Repeat the records below exactly, from the first line through the line containing "none; stroke: #dc5f48;", and leave out any pictures.

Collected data
___

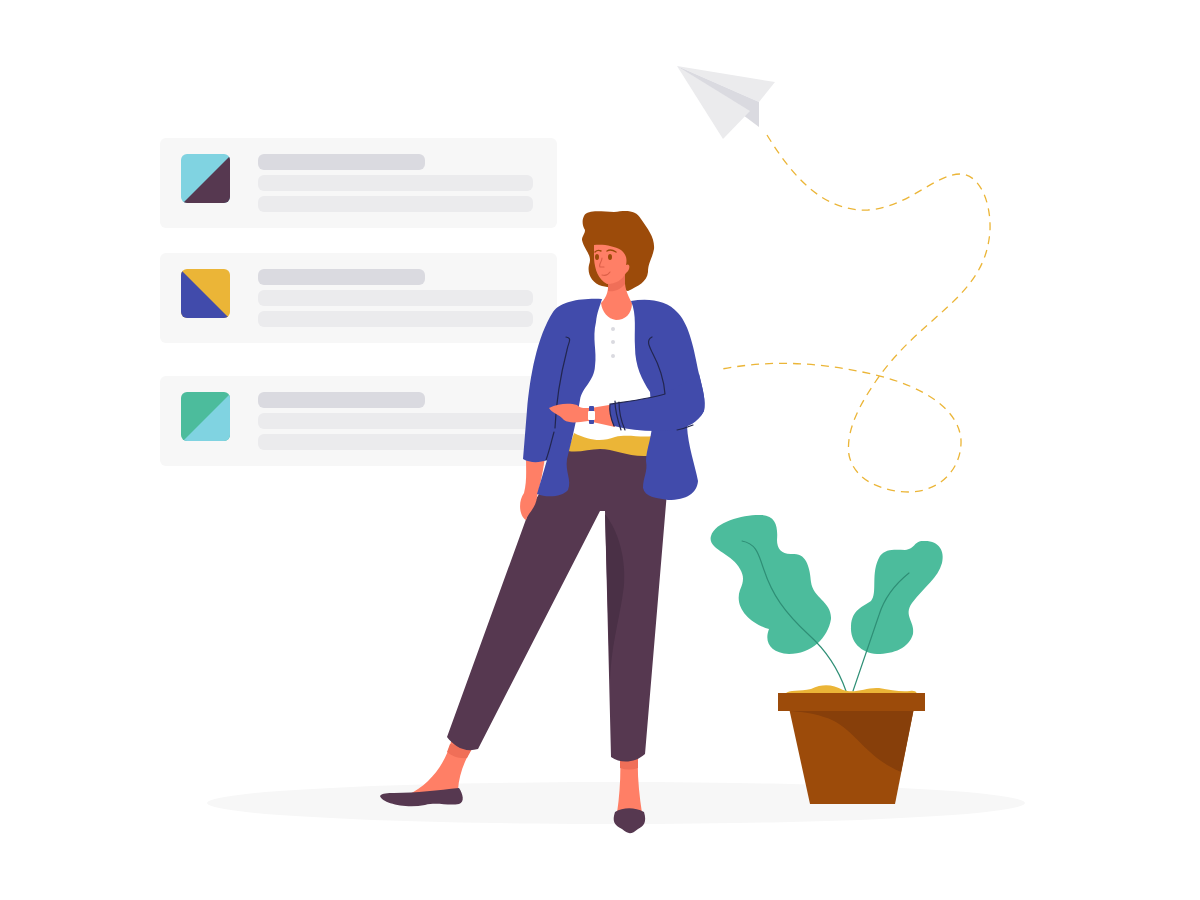
<!DOCTYPE html>
<html lang="en">
<head>
<meta charset="utf-8">
<title>Message list illustration</title>
<style>
:root {
  --paper: #ffffff;
  --card: #f7f7f7;
  --bar: #ebebed;
  --bar-strong: #dadae0;
  --blue: #414bab;
  --navy: #22264f;
  --plum: #563850;
  --plum-dark: #4a3046;
  --skin: #ff7f66;
  --skin-shade: #f06f58;
  --hair: #9c4b0a;
  --pot-shade: #873f0a;
  --yellow: #ebb537;
  --green: #4cbc9c;
  --green-line: #2f8f76;
  --sky: #80d3e1;
}
html, body { margin: 0; background: var(--paper); overflow: hidden; }
svg { display: block; width: 1200px; height: 900px; }
.card { fill: var(--card); }
.bar { fill: var(--bar); }
.bar-strong { fill: var(--bar-strong); }
.blue { fill: var(--blue); }
.plum { fill: var(--plum); }
.plum-dark { fill: var(--plum-dark); }
.skin { fill: var(--skin); }
.skin-shade { fill: var(--skin-shade); }
.hair { fill: var(--hair); }
.pot-shade { fill: var(--pot-shade); }
.yellow { fill: var(--yellow); }
.green { fill: var(--green); }
.sky { fill: var(--sky); }
.white { fill: var(--paper); }
.seam { fill: none; stroke: var(--navy); stroke-width: 1.2; stroke-linecap: round; }
.stem { fill: none; stroke: var(--green-line); stroke-width: 1.2; stroke-linecap: round; }
.face-line { fill: none; stroke: var(--hair); stroke-width: 1.4; stroke-linecap: round; }
.face-soft { fill: none; stroke: #dc5f48; stroke-width: 1.1; stroke-linecap: round; }
.trail { fill: none; stroke: var(--yellow); stroke-width: 1.3; stroke-dasharray: 8 6; }
</style>
</head>
<body>
<svg viewBox="0 0 1200 900" role="img" aria-label="A woman in a blue jacket stands beside a list of messages, a potted plant and a paper plane">
  <defs>
    <clipPath id="thumb-shape"><rect x="21" y="16" width="49" height="49" rx="6"/></clipPath>
    <g id="list-card">
      <rect class="card" width="397" height="90" rx="6"/>
      <rect class="bar-strong" x="98" y="16" width="167" height="16" rx="6"/>
      <rect class="bar" x="98" y="37" width="275" height="16" rx="6"/>
      <rect class="bar" x="98" y="58" width="275" height="16" rx="6"/>
    </g>
  </defs>

  <ellipse id="floor" class="card" cx="616" cy="803" rx="409" ry="21"/>

  <g id="message-list">
    <g transform="translate(160 138)">
      <use href="#list-card"/>
      <g clip-path="url(#thumb-shape)">
        <rect class="sky" x="21" y="16" width="49" height="49"/>
        <polygon class="plum" points="72,16 72,67 21,67"/>
      </g>
    </g>
    <g transform="translate(160 253)">
      <use href="#list-card"/>
      <g clip-path="url(#thumb-shape)">
        <rect class="yellow" x="21" y="16" width="49" height="49"/>
        <polygon class="blue" points="20,16 20,67 71,67"/>
      </g>
    </g>
    <g transform="translate(160 376)">
      <use href="#list-card"/>
      <g clip-path="url(#thumb-shape)">
        <rect class="green" x="21" y="16" width="49" height="49"/>
        <polygon class="sky" points="72,16 72,67 21,67"/>
      </g>
    </g>
  </g>

  <g id="paper-plane">
    <path class="trail" d="M767 135C791 174 822 212 868 210C910 207 935 173 962 174C980 176 991 202 990 230C986 300 918 315 872 387C856 411 846 434 849 455C854 480 882 492 910 492C942 491 962 467 961 440C959 410 925 387 876 375C825 363 775 359 722 369"/>
    <polygon class="bar" points="677,66 775,82 759,102"/>
    <polygon class="bar-strong" points="677,66 759,102 759,127 743,115"/>
    <polygon class="bar" points="677,66 750,111 723,139"/>
  </g>

  <g id="plant">
    <path class="green" d="M711 536C715 521 746 514 762 515C776 516 778 527 777 540C777 549 782 555 793 554C807 553 810 569 811 582C813 598 832 602 831 619C828 638 811 654 789 654C770 653 764 642 769 629C749 623 734 607 740 590C744 581 744 576 740 569C733 554 707 549 711 536Z"/>
    <path class="green" d="M880 556C886 548 897 550 905 550C915 549 914 541 923 541C939 540 945 551 942 563C938 578 925 586 912 603C903 616 915 621 913 634C909 648 894 654 877 654C861 653 850 642 851 626C852 609 863 607 871 601C878 593 870 573 880 556Z"/>
    <path class="stem" d="M742 541C758 544 759 557 764 570C772 594 784 612 809 635C829 653 839 671 846 691M909 573C894 585 884 599 879 615L853 691"/>
    <path class="yellow" d="M785 694C789 689 800 692 811 689C824 683 833 685 843 690C856 694 866 687 879 688C891 690 900 692 910 691C917 690 917 694 917 695Z"/>
    <polygon class="hair" points="789,708 914,708 895,804 810,804"/>
    <path class="pot-shade" d="M789 708H914L901 772C866 757 857 733 834 721C820 714 804 712 790 711Z"/>
    <rect class="hair" x="778" y="693" width="147" height="18"/>
  </g>

  <g id="woman">
    <g id="legs">
      <path class="skin" d="M452 738L474 745C465 759 459 774 458 790L408 795C430 784 446 764 452 738Z"/>
      <path class="skin-shade" d="M450 744L473 747L467 758C459 759 452 756 447 752Z"/>
      <path class="plum" d="M380 796C382 793 388 793 394 793C417 793 438 790 459 788C463 794 465 802 459 804C448 806 437 802 425 805C405 809 382 803 380 796Z"/>
      <path class="skin" d="M620 752H638C637 774 639 793 642 813H617C620 793 621 773 620 752Z"/>
      <path class="skin-shade" d="M620 754H638V768C632 770 626 770 620 768Z"/>
      <path class="plum" d="M615 812C623 807 635 807 644 812C647 822 644 826 638 829C631 835 628 834 622 829C614 825 612 821 615 812Z"/>
      <path class="plum" d="M566 448H650L667 492L645 754C635 763 621 764 611 757L605 511H600L478 749C464 753 454 746 447 737L529 511Z"/>
      <path class="plum-dark" d="M605 514C619 532 626 559 624 585C620 619 612 640 610 680Z"/>
    </g>

    <g id="far-arm">
      <path class="skin" d="M526 457H545C543 472 540 486 537 497C536 508 528 513 526 520C519 516 518 501 524 493C527 482 526 470 526 457Z"/>
    </g>

    <g id="shirt">
      <path class="white" d="M597 302L635 300L648 380L654 442H570L580 390Z"/>
      <path class="yellow" d="M574 433C590 441 602 442 615 437C628 434 641 438 653 436L647 456C628 457 614 449 600 449C589 449 579 453 568 451Z"/>
      <circle class="bar-strong" cx="613" cy="329" r="2"/>
      <circle class="bar-strong" cx="613" cy="342" r="2"/>
      <circle class="bar-strong" cx="613" cy="356" r="2"/>
    </g>

    <g id="head">
      <path class="hair" d="M584 216C588 209 602 212 614 212C627 210 636 210 641 219C648 229 655 238 654 249C652 259 648 263 648 272C647 282 638 286 628 291L602 286C592 283 587 274 589 265C593 255 584 250 582 240C582 236 585 234 585 230C582 225 582 220 584 216Z"/>
      <path class="skin" d="M608 280L625 277C624 286 627 294 632 303C632 314 625 320 616 320C608 319 602 312 601 303C607 297 609 290 608 280Z"/>
      <path class="skin-shade" d="M608 284C617 282 622 278 625 274V284C620 290 614 292 608 291Z"/>
      <path class="skin" d="M594 245C604 244 614 246 621 250C627 255 627 260 626 265C631 262 630 271 626 273C622 280 616 284 607 284C598 279 595 270 594 259Z"/>
      <path class="face-line" d="M595 252C597 250 599 250 601 251M607 251C610 249 613 250 616 252"/>
      <ellipse class="hair" cx="597" cy="257" rx="2" ry="3"/>
      <ellipse class="hair" cx="610" cy="257" rx="2" ry="3"/>
      <path class="face-soft" d="M602 258C602 262 598 265 600 267L604 267M602 275C605 276 608 275 610 272"/>
    </g>

    <g id="jacket">
      <path class="blue" d="M602 299C582 298 561 301 553 312C537 337 530 376 527 410L523 459C530 463 539 463 547 460L537 494C547 498 562 497 568 490C572 480 565 472 567 459C573 436 577 417 580 400C582 387 594 382 595 366C597 350 592 339 596 322C597 312 600 306 602 299Z"/>
      <path class="blue" d="M631 301C648 298 667 300 678 313C690 326 694 350 699 374C703 390 706 401 704 411C700 419 692 422 687 426C688 446 695 465 698 481C697 493 687 500 668 500C656 498 645 497 643 488C643 477 648 472 646 461C646 449 653 435 652 420L650 392C642 380 635 366 635 347C634 330 637 315 631 301Z"/>
      <path class="seam" d="M566 337C573 338 568 343 567 350C560 377 556 404 555 428M554 432C551 443 549 452 546 460M652 337C646 340 649 346 652 352C660 367 664 380 665 394"/>
    </g>

    <g id="watch-arm">
      <path class="skin" d="M549 408C559 403 570 403 577 405C580 409 586 408 591 408L615 404V427L588 421C579 422 570 424 564 420C559 414 552 413 549 408Z"/>
      <rect class="blue" x="589" y="406" width="5" height="18" rx="1"/>
      <rect class="white" x="588" y="411" width="7" height="9" rx="1"/>
      <path class="blue" d="M610 404C630 401 648 399 665 394L699 374C703 390 706 401 704 411C698 423 687 427 677 430C655 432 633 431 614 426C611 419 609 411 610 404Z"/>
      <path class="seam" d="M665 394C649 399 630 401 610 404C609 411 611 419 614 426M615 401C615 411 618 421 621 430M619 402C619 411 621 421 625 430M677 430C682 429 688 427 693 425"/>
    </g>
  </g>
</svg>
</body>
</html>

___

ANSWER TO THE PROBLEM:
<!DOCTYPE html>
<html lang="en">
<head>
<meta charset="utf-8">
<title>Message list illustration</title>
<style>
:root {
  --paper: #ffffff;
  --card: #f7f7f7;
  --bar: #ebebed;
  --bar-strong: #dadae0;
  --blue: #414bab;
  --navy: #22264f;
  --plum: #563850;
  --plum-dark: #4a3046;
  --skin: #ff7f66;
  --skin-shade: #f06f58;
  --hair: #9c4b0a;
  --pot-shade: #873f0a;
  --yellow: #ebb537;
  --green: #4cbc9c;
  --green-line: #2f8f76;
  --sky: #80d3e1;
}
html, body { margin: 0; background: var(--paper); overflow: hidden; }
svg { display: block; width: 1200px; height: 900px; }
.card { fill: var(--card); }
.bar { fill: var(--bar); }
.bar-strong { fill: var(--bar-strong); }
.blue { fill: var(--blue); }
.plum { fill: var(--plum); }
.plum-dark { fill: var(--plum-dark); }
.skin { fill: var(--skin); }
.skin-shade { fill: var(--skin-shade); }
.hair { fill: var(--hair); }
.pot-shade { fill: var(--pot-shade); }
.yellow { fill: var(--yellow); }
.green { fill: var(--green); }
.sky { fill: var(--sky); }
.white { fill: var(--paper); }
.seam { fill: none; stroke: var(--navy); stroke-width: 1.2; stroke-linecap: round; }
.stem { fill: none; stroke: var(--green-line); stroke-width: 1.2; stroke-linecap: round; }
.face-line { fill: none; stroke: var(--hair); stroke-width: 1.4; stroke-linecap: round; }
.face-soft { fill: none; stroke: #dc5f48; stroke-width: 1.1; stroke-linecap: round; }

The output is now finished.